YOUR TASK
From the listing below, return every line with the string "patches" in it.
........
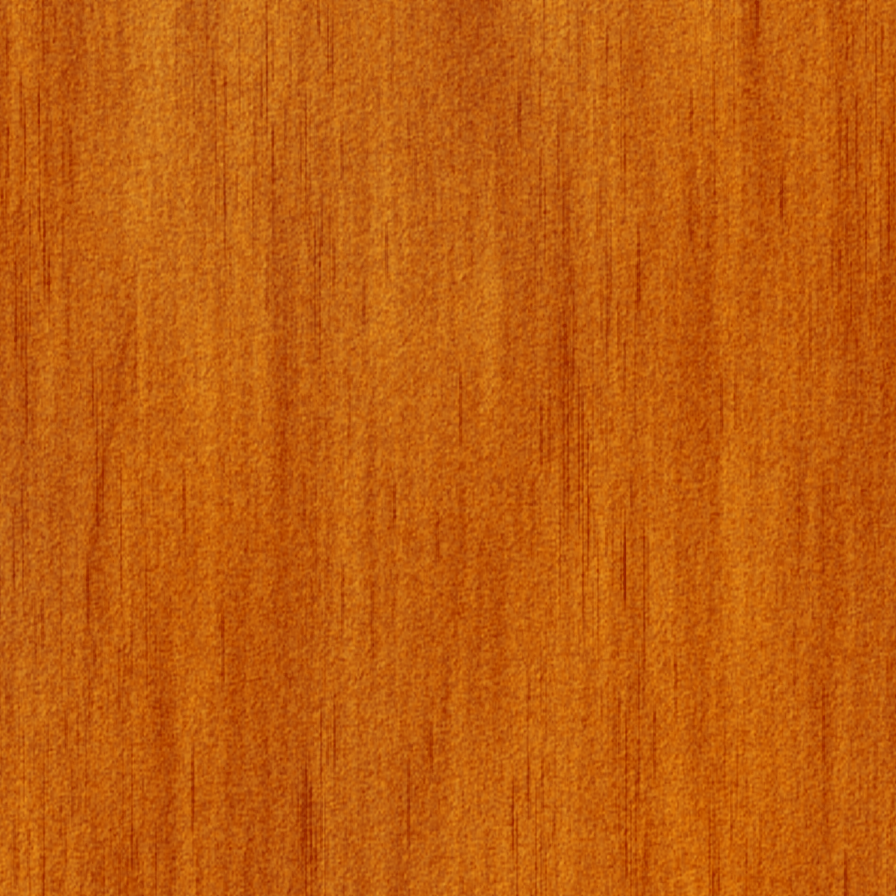
This texture is drawn by a Shadertoy shader. Its source:

```glsl
float hash(vec2 cell) {
    uvec2 q = uvec2(ivec2(floor(cell))) * uvec2(1597334677u, 3812015801u);
    uint n = (q.x ^ q.y) * 1597334677u;
    n = (n ^ (n >> 15)) * 2246822519u;
    return float((n ^ (n >> 13)) >> 8) / 16777216.0;
}

// Smooth value noise in -1..1
float noise(vec2 p) {
    vec2 i = floor(p), f = fract(p);
    f = f * f * (3.0 - 2.0 * f);
    float low = mix(hash(i), hash(i + vec2(1, 0)), f.x);
    float high = mix(hash(i + vec2(0, 1)), hash(i + vec2(1, 1)), f.x);
    return 2.0 * mix(low, high, f.y) - 1.0;
}

// Thin upright strokes with tapered ends, one per random cell
float pores(vec2 p, float columns, float rows, float share, float seed) {
    float column = floor(p.x * columns);
    float y = p.y * rows + 9.0 * hash(vec2(column, seed));
    vec2 cell = vec2(column, floor(y) + seed * 31.0);
    float center = mix(0.35, 0.65, hash(cell + 211.0));
    float x = abs(fract(p.x * columns) - center);
    float reach = mix(0.2, 0.5, hash(cell + 97.0));
    float taper = 1.0 - smoothstep(reach * 0.5, reach, abs(fract(y) - 0.5));
    float line = 1.0 - smoothstep(0.1, 0.34, x);
    return line * taper * step(hash(cell + 53.0), share) * (0.4 + 0.6 * hash(cell + 17.0));
}

void mainImage(out vec4 fragColor, in vec2 fragCoord) {
    vec2 uv = fragCoord / iResolution.y;

    // Slight sway of the fibres
    vec2 p = uv;
    p.x += 0.004 * noise(uv * vec2(3.0, 1.5));

    // Broad bands, streaks and fibres
    float tone = 0.54;
    tone += 0.14 * noise(uv * vec2(4.0, 3.0) + 5.0);
    tone += 0.19 * noise(p * vec2(13.0, 1.8) + 20.0);
    tone += 0.17 * noise(p * vec2(38.0, 3.0) + 40.0);
    tone += 0.15 * noise(p * vec2(95.0, 5.0) + 60.0);
    tone += 0.15 * noise(p * vec2(240.0, 9.0) + 80.0);

    // Embossed pebbly surface on a tilted lattice, lit from one side
    vec2 tilted = mat2(0.87, 0.5, -0.5, 0.87) * uv;
    vec2 grain = tilted * vec2(285.0, 270.0) + 700.0;
    tone += 0.22 * (noise(grain) - noise(grain + vec2(0.8, -0.3)));
    tone += 0.30 * noise(uv * vec2(420.0, 300.0) + 300.0);
    tone += 0.13 * noise(tilted * vec2(170.0, 150.0) + 500.0);

    // Small dark pits
    float pits = noise(uv * vec2(300.0, 190.0) + 900.0);
    tone -= 0.25 * smoothstep(0.35, 0.9, pits);

    // Long fine pores gathered in patches, and a few stronger flecks
    float patches = smoothstep(-0.3, 0.6, noise(p * vec2(20.0, 2.2) + 120.0));
    tone -= 0.55 * patches * pores(p, 190.0, 4.0, 0.40, 1.0);
    tone -= 0.50 * patches * pores(p, 150.0, 9.0, 0.28, 2.0);
    tone -= 0.60 * pores(p, 120.0, 8.0, 0.07, 3.0);

    // One slanted growth line
    float seam = abs(uv.x - 0.09 - 0.07 * smoothstep(0.2, 0.85, uv.y) - 0.003 * noise(uv * 25.0));
    float seamSpan = smoothstep(0.25, 0.4, uv.y) * (1.0 - smoothstep(0.6, 0.75, uv.y));
    tone -= 0.28 * seamSpan * (1.0 - smoothstep(0.001, 0.006, seam));

    // Varnish colour, duller toward the upper left and in fine specks
    vec3 russet = vec3(0.675, 0.264, 0.012);
    vec3 amber = vec3(0.83, 0.478, 0.09);
    vec3 color = mix(russet, amber, clamp(tone + 0.03, -0.5, 1.35));
    float dull = 0.6 * (uv.y - uv.x) + 0.5 * noise(uv * vec2(5.0, 2.5) + 150.0);
    dull += 0.7 * noise(uv * vec2(210.0, 160.0) + 1200.0);
    color += dull * vec3(-0.018, 0.009, 0.034) + vec3(0.0, 0.0, 0.004);

    fragColor = vec4(clamp(color, 0.0, 1.0), 1.0);
}
```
........
FINISHED TASK
    // Long fine pores gathered in patches, and a few stronger flecks
    float patches = smoothstep(-0.3, 0.6, noise(p * vec2(20.0, 2.2) + 120.0));
    tone -= 0.55 * patches * pores(p, 190.0, 4.0, 0.40, 1.0);
    tone -= 0.50 * patches * pores(p, 150.0, 9.0, 0.28, 2.0);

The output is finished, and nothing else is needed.